    Giant hogweed leaves

Look A Likes

Every year we receive reports of giant hogweed in the area. Thanks very much folks for your reports! To date, all reports have been identified as cow parsnip (Heracleum maximum), a common native plant species.Here is some information to assist you in accurately identifying cow parsnip and giant hogweed.

Cow Parsnip (Native)Giant Hogweed (Invasive)
LeavesNOT shiny, broad less serrated than giant hog weed

Resembles a ‘funny’ maple leaf

76 cm wide

Shiny and large with serrated ‘jig saw’ leaf edges & dappled lobbed

Up to 150 cm wide

StemFlower stalk smooth with soft hairs

Mature height 1m-2m

Flower stalk has stiff hairs with bristly feel & purple blotches

Mature Height 2 m to 5 m

FlowersSmaller flower heads, 20 cm diameterLarge umbrella shape, 150 cm in diameter

For more info visit our blog: Giant hogweed vs cow parsnip: What is the difference?

Cow parsnip (native)

Consequences of Invasion

  • Health Risk: Sap (found in leaves, stalks, and stem hairs) contains toxins that can cause severe skin inflammation and painful burns if affected skin is exposed to sunlight.
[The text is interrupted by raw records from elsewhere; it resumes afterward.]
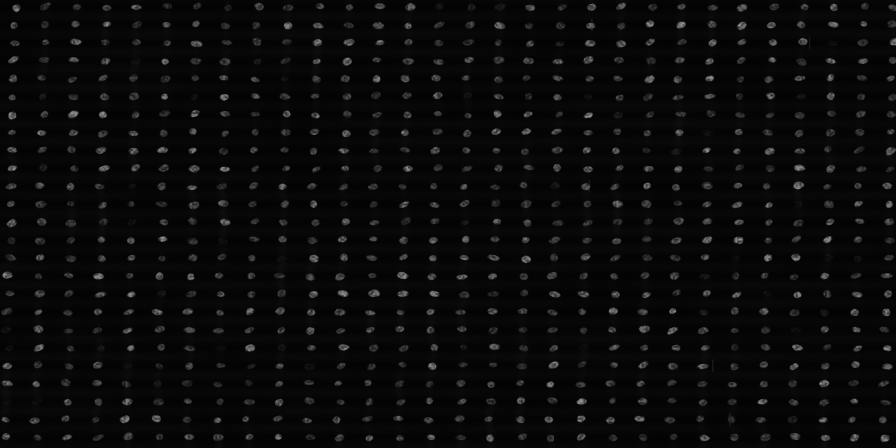
This pattern is drawn by a WebGL 1 fragment shader. Its source:

```glsl
precision highp float;
// Dim speckled grains in a slightly slanted grid on a near-black ground.
// Each cell holds one hashed ellipse broken up by value noise; faint bands,
// column smears and a few thin scratches wear the ground between them.

uniform vec2 u_resolution;

#define ROW_PITCH 0.04004           // lengths are in canvas heights
#define COL_PITCH 0.0676
#define FIRST_GRAIN vec2(0.0352, 0.0156)
#define SLANT 0.024                 // leftward drift from top to bottom
#define ROW_SHIFT 0.008             // sideways wander of whole rows
#define JITTER vec2(0.006, 0.005)   // wander of single grains
#define GRAIN_RADII vec2(0.0100, 0.0068)
#define SPECKLE_FREQ 230.0
#define GRAIN_LEVEL vec2(0.18, 0.46)
#define GROUND_LEVEL 0.022
#define SCRATCH_CHANCE 0.012

float hash(vec2 p) {
  return fract(sin(dot(p, vec2(127.1, 311.7))) * 43758.5453);
}

float valueNoise(vec2 p) {
  vec2 i = floor(p);
  vec2 f = fract(p);
  f = f * f * (3.0 - 2.0 * f);
  float low = mix(hash(i), hash(i + vec2(1.0, 0.0)), f.x);
  float high = mix(hash(i + vec2(0.0, 1.0)), hash(i + 1.0), f.x);
  return mix(low, high, f.y);
}

vec2 rotate(vec2 p, float angle) {
  float c = cos(angle);
  float s = sin(angle);
  return vec2(c * p.x + s * p.y, c * p.y - s * p.x);
}

// Soft coverage of one ellipse with a hashed size, tilt and ragged rim
float grainMask(vec2 p, vec2 id, vec2 speckleAt, float pixel) {
  vec2 size = vec2(hash(id + 11.3), hash(id + 17.9));
  vec2 radii = GRAIN_RADII * (0.78 + 0.42 * size);
  vec2 q = rotate(p, (hash(id + 23.1) - 0.65) * 0.8);
  float rim = 0.25 * (valueNoise(speckleAt * 0.6 + 40.0) - 0.5);
  float dist = (length(q / radii) - 1.0 + rim) * radii.y;
  float soft = max(pixel * 0.8, 0.0018);
  return 1.0 - smoothstep(-soft, soft, dist);
}

// Brightness inside a grain: hashed level, bright flecks, a few faded ones
float grainTone(vec2 id, vec2 speckleAt) {
  float level = mix(GRAIN_LEVEL.x, GRAIN_LEVEL.y, pow(hash(id + 31.7), 1.4));
  float faded = step(0.94, hash(id + 37.3));
  float fleck = valueNoise(speckleAt);
  return level * mix(1.0, 0.3, faded) * (0.4 + 0.95 * fleck);
}

// Horizontal bands and patchy vertical smears along the columns
float groundTone(vec2 p, vec2 local, vec2 id) {
  float band = 0.5 - 0.5 * cos(6.2832 * local.y / ROW_PITCH);
  float tone = GROUND_LEVEL * (0.6 + 0.7 * band);
  tone *= 0.8 + 0.4 * valueNoise(p * vec2(6.0, 20.0));
  float across = local.x / 0.009;
  float smear = exp(-across * across);
  float patchiness = valueNoise(vec2(id.x * 3.7, p.y * 14.0));
  return tone + 0.024 * smear * patchiness * patchiness;
}

// Occasional thin upright tick in a cell
float scratchMask(vec2 local, vec2 id, float pixel) {
  float present = step(1.0 - SCRATCH_CHANCE, hash(id + 53.9));
  float x = abs(local.x - (hash(id + 59.1) - 0.5) * COL_PITCH * 0.6);
  float across = 1.0 - smoothstep(0.0006, 0.0006 + pixel, x);
  float along = 1.0 - smoothstep(0.012, 0.016, abs(local.y));
  return present * across * along;
}

void main() {
  float pixel = 1.0 / u_resolution.y;
  vec2 p = gl_FragCoord.xy * pixel;
  p.y = 1.0 - p.y;

  // Find the row, then the column within that shifted row
  float row = floor((p.y - FIRST_GRAIN.y) / ROW_PITCH + 0.5);
  float rowY = FIRST_GRAIN.y + row * ROW_PITCH;
  float rowX = FIRST_GRAIN.x - SLANT * rowY;
  rowX += (hash(vec2(row, 5.3)) - 0.5) * ROW_SHIFT;
  float column = floor((p.x - rowX) / COL_PITCH + 0.5);
  vec2 id = vec2(column, row);
  vec2 local = p - vec2(rowX + column * COL_PITCH, rowY);

  // Place the grain and shade it over the ground
  vec2 wander = (vec2(hash(id + 2.7), hash(id + 7.1)) - 0.5) * JITTER;
  vec2 speckleAt = p * SPECKLE_FREQ;
  float mask = grainMask(local - wander, id, speckleAt, pixel);
  float tone = groundTone(p, local, id);
  tone += 0.07 * scratchMask(local, id, pixel);
  tone = mix(tone, max(tone, grainTone(id, speckleAt)), mask);
  gl_FragColor = vec4(vec3(tone), 1.0);
}
```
Scars can persist for many years.  Worksafe BC has issued a special Toxic Plant Warning for this species.
  • Seek medical attention if your skin has come in contact with giant hogweed.
    Giant hogweed burn

How to control?

CALL CKISS for treatment options. 1-844-352-1160 ext 206.

  • Anyone handling Giant Hogweed parts should wear waterproof gloves and outerwear, as well as safety glasses to protect skin from toxic sap.  Refer to WorksafeBC’s Toxic Plant Warning for more details.
    Crew removing toxic giant hogweed in the proper safety gear.

More Information Available